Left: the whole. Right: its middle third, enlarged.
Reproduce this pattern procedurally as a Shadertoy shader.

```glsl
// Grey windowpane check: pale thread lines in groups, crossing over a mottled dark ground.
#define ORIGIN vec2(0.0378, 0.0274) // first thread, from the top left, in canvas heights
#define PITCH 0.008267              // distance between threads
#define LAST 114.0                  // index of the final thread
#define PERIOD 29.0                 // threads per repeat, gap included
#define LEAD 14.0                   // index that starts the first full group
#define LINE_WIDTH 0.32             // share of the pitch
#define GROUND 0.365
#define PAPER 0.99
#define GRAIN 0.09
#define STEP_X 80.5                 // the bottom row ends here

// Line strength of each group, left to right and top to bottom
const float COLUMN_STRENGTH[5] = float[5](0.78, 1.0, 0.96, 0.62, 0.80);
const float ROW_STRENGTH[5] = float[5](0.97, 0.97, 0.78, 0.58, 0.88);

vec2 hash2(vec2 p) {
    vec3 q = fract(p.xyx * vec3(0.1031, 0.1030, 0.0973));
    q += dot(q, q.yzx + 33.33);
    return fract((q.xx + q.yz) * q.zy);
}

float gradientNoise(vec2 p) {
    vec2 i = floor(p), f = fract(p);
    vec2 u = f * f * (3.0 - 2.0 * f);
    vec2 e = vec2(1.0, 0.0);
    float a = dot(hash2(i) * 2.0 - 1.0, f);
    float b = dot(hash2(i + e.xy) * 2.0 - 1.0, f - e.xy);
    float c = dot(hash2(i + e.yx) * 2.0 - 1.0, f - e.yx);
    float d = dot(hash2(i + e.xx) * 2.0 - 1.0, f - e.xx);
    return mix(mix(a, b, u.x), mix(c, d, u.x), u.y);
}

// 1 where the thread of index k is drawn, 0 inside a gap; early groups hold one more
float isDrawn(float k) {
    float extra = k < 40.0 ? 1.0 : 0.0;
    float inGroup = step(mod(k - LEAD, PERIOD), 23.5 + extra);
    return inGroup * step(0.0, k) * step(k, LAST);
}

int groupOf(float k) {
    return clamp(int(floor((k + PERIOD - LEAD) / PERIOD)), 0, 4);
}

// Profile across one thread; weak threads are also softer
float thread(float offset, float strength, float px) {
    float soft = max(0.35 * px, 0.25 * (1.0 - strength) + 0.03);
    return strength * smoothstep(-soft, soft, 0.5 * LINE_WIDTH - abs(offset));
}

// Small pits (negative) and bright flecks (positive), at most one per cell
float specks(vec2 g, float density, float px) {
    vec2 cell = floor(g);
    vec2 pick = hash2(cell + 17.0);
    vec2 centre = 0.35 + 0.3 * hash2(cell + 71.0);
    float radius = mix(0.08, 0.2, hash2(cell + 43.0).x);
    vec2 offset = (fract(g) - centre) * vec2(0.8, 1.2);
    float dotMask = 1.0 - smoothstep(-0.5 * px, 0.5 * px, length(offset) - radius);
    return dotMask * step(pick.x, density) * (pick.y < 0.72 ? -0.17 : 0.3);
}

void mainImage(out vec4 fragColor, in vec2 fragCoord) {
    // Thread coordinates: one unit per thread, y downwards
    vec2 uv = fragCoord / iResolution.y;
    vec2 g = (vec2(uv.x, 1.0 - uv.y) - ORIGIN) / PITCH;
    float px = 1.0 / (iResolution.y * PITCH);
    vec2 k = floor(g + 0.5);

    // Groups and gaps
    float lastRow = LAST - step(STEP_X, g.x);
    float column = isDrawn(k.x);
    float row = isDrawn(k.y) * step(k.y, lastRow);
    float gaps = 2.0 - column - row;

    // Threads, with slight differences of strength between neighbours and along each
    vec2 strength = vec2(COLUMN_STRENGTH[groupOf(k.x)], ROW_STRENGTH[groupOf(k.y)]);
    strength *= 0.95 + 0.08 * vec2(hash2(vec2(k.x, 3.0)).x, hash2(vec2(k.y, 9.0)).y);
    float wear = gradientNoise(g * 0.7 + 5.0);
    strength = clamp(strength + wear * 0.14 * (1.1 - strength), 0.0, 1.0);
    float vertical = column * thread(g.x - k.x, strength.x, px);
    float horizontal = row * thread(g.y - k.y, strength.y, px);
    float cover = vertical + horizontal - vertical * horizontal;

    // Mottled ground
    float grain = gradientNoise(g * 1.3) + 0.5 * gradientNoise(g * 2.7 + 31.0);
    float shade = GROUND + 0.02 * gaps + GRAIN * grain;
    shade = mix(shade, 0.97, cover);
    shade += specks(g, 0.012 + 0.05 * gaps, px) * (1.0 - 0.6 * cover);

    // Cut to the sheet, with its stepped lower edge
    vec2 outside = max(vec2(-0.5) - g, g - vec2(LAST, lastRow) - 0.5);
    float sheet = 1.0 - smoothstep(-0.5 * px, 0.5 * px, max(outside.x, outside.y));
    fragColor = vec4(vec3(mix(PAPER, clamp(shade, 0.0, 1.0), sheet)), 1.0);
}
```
______
Where a line of the data above includes the string "cell", pull it out.

// Small pits (negative) and bright flecks (positive), at most one per cell
    vec2 cell = floor(g);
    vec2 pick = hash2(cell + 17.0);
    vec2 centre = 0.35 + 0.3 * hash2(cell + 71.0);
    float radius = mix(0.08, 0.2, hash2(cell + 43.0).x);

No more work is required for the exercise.